22. The best thing a doctor has ever said to me about CDH is: you’re not a lost cause, and we can help you feel better.
23. The hardest thing to accept about having CDH is: there is no cure right now, no medications that consistently help.
24. Having CDH has taught me: patience
25. The quotation, motto, mantra, or scripture that helps me cope with CDH is: Isaiah 33:24 – “and no resident will say “i am sick.”
26. If I could go back to the early days of my diagnosis, I would tell myself: this isn’t your fault, and hang in there.
27. The people who support me most are: My husband, my parents, and a few close friends.
28. The thing I most wish people understood about CDH is: it is always there, if I look okay it is because I have my “everything’s fine” mask on.
29. Migraine and Headache Awareness Month is important to me because: if awareness is increased, perhaps we can get more effective management tools.
30. One more thing I’d like to say about living with CDH is: I’m working on dealing with the unreasonable guilt I feel when I have to say no. I want to make everyone happy, but I can’t do that, and take care of myself at the same time. Also, I’m trying to give myself permission to make my health a priority.
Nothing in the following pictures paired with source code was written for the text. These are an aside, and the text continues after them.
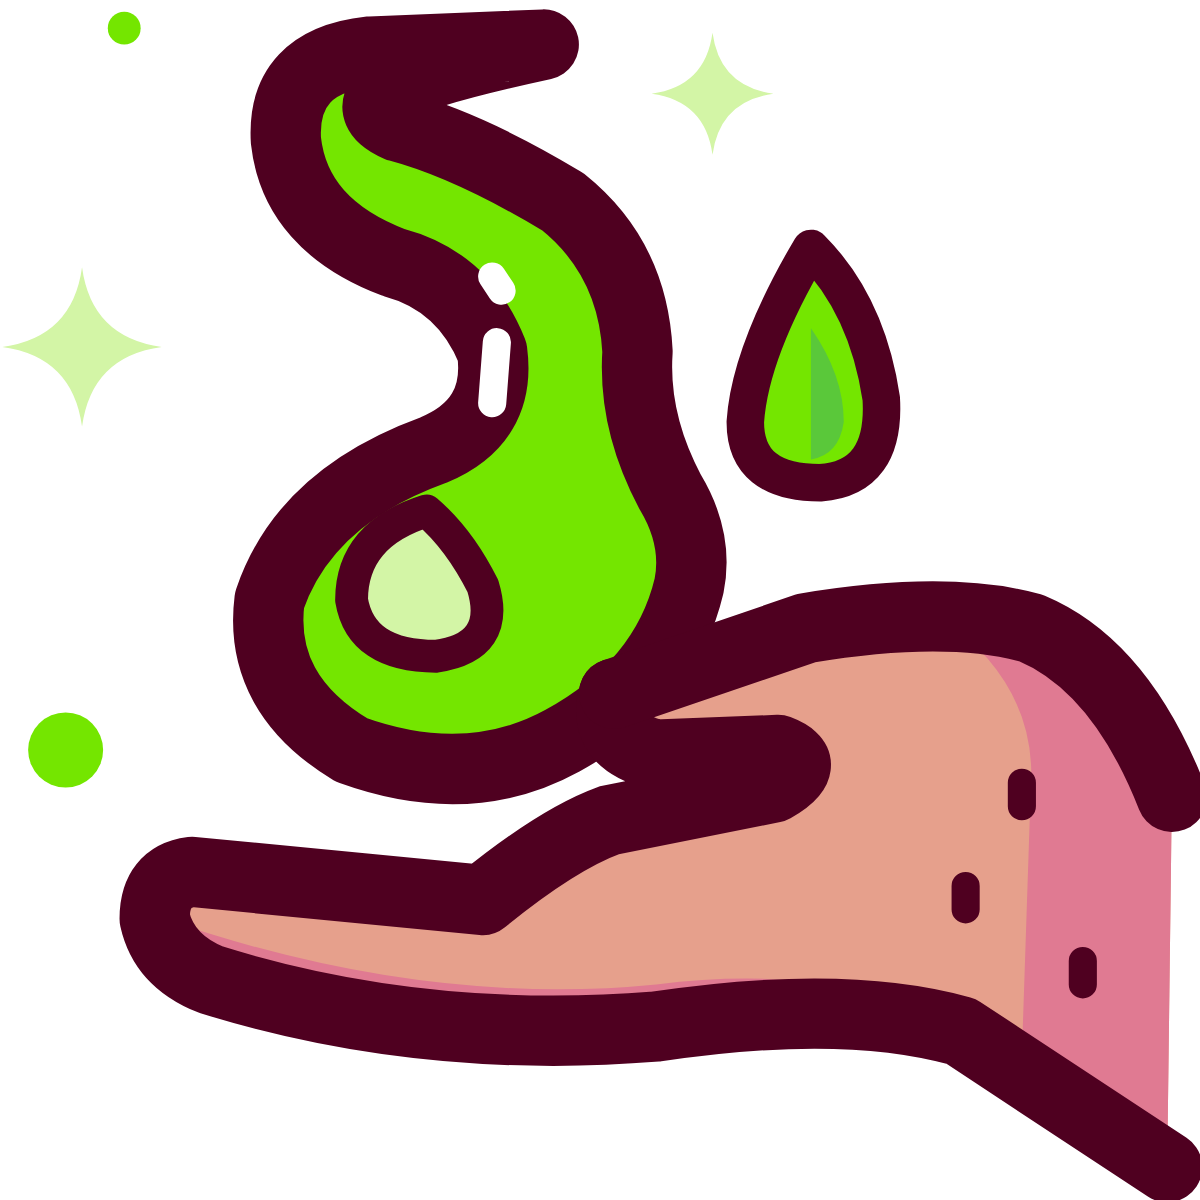
<!DOCTYPE html>
<html lang="en">
<head>
<meta charset="utf-8">
<title>Hand holding green flame</title>
<style>
  :root {
    --ink: #4f0020;
    --flame: #74e600;
    --flame-shade: #5ac83a;
    --flame-light: #d3f5a6;
    --sparkle: #d3f5a6;
    --dot: #74e600;
    --skin: #e6a08c;
    --skin-shade: #e07a92;
    --page: #ffffff;
  }
  html, body { margin: 0; padding: 0; overflow: hidden; background: var(--page); }
  .canvas { width: 1200px; height: 1200px; display: block; }
  .outline { fill: none; stroke: var(--ink); stroke-width: 30; stroke-linecap: round; stroke-linejoin: round; }
</style>
</head>
<body>
<svg class="canvas" viewBox="0 0 512 512" xmlns="http://www.w3.org/2000/svg" role="img" aria-label="Hand holding a green magic flame">
  <defs>
    <path id="sparkle-star" d="M0 -1 Q0.12 -0.12 1 0 Q0.12 0.12 0 1 Q-0.12 0.12 -1 0 Q-0.12 -0.12 0 -1Z"/>
    <clipPath id="flame-clip">
      <path d="M232 19 L158 22 Q120 26 122 60 Q126 96 168 112 Q198 120 210 150 Q214 180 185 192 Q130 212 115 256 Q110 296 150 320 Q200 338 240 316 Q284 292 294 250 Q298 230 286 210 Q270 180 272 150 Q270 110 240 86 Q200 62 170 54 Q156 48 164 40 Q172 32 232 19Z"/>
    </clipPath>
    <clipPath id="hand-clip">
      <path d="M262 296 Q256 316 280 322 L332 320 Q348 326 330 336 L260 350 Q238 358 206 384 L82 372 Q66 374 66 392 Q70 410 90 418 Q180 446 280 438 Q360 426 410 440 L498 498 L500 340 Q478 284 440 268 Q404 258 344 268 Z"/>
    </clipPath>
  </defs>

  <g class="sparkles">
    <use href="#sparkle-star" fill="var(--sparkle)" transform="translate(35 148) scale(34)"/>
    <use href="#sparkle-star" fill="var(--sparkle)" transform="translate(304 40) scale(26)"/>
    <circle cx="28" cy="320" r="16" fill="var(--dot)"/>
    <circle cx="53" cy="12" r="7" fill="var(--dot)"/>
  </g>

  <g class="flame">
    <g clip-path="url(#flame-clip)">
      <rect x="100" y="0" width="220" height="340" fill="var(--flame)"/>
      <path d="M230 80 Q262 110 258 160 Q262 200 290 230 Q296 290 240 318 Q180 330 112 280 L100 340 L320 340 L320 60Z" fill="var(--flame-shade)"/>
    </g>
    <path class="outline" d="M232 19 L158 22 Q120 26 122 60 Q126 96 168 112 Q198 120 210 150 Q214 180 185 192 Q130 212 115 256 Q110 296 150 320 Q200 338 240 316 Q284 292 294 250 Q298 230 286 210 Q270 180 272 150 Q270 110 240 86 Q200 62 170 54 Q156 48 164 40 Q172 32 232 19Z"/>
    <path d="M182 218 Q196 230 206 250 Q214 276 186 280 Q154 280 150 256 Q150 228 182 218Z" fill="var(--flame-light)" stroke="var(--ink)" stroke-width="14" stroke-linejoin="round"/>
    <path d="M210 118 L214 124 M212 146 L210 172" stroke="var(--page)" stroke-width="12" stroke-linecap="round"/>
    <path d="M346 106 Q370 130 376 170 Q378 204 350 206 Q318 206 318 180 Q320 150 346 106Z" fill="var(--flame)" stroke="var(--ink)" stroke-width="16" stroke-linejoin="round"/>
    <path d="M346 140 Q360 160 360 180 Q358 194 346 196 L346 140Z" fill="var(--flame-shade)"/>
  </g>

  <g class="hand">
    <g clip-path="url(#hand-clip)">
      <rect x="60" y="250" width="450" height="260" fill="var(--skin)"/>
      <path d="M400 262 Q440 290 440 330 L436 450 L512 512 L512 250Z" fill="var(--skin-shade)"/>
      <path d="M70 392 Q180 430 280 420 Q360 410 420 440 L420 512 L60 512Z" fill="var(--skin-shade)"/>
    </g>
    <path class="outline" d="M262 296 Q256 316 280 322 L332 320 Q348 326 330 336 L260 350 Q238 358 206 384 L82 372 Q66 374 66 392 Q70 410 90 418 Q180 446 280 438 Q360 426 410 440 L498 498"/>
    <path class="outline" d="M500 340 Q478 284 440 268 Q404 258 344 268 L262 296"/>
    <path d="M436 334 L436 344 M412 378 L412 388 M462 410 L462 420" stroke="var(--ink)" stroke-width="12" stroke-linecap="round"/>
  </g>
</svg>
</body>
</html>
MHAMgiveawayReader-submitted stories solely represent the personal point of view, experience, and opinion of the author, not of The Daily Headache or Kerrie Smyres. Follow this link to learn how to share YOUR 30 Things about living with a headache disorder.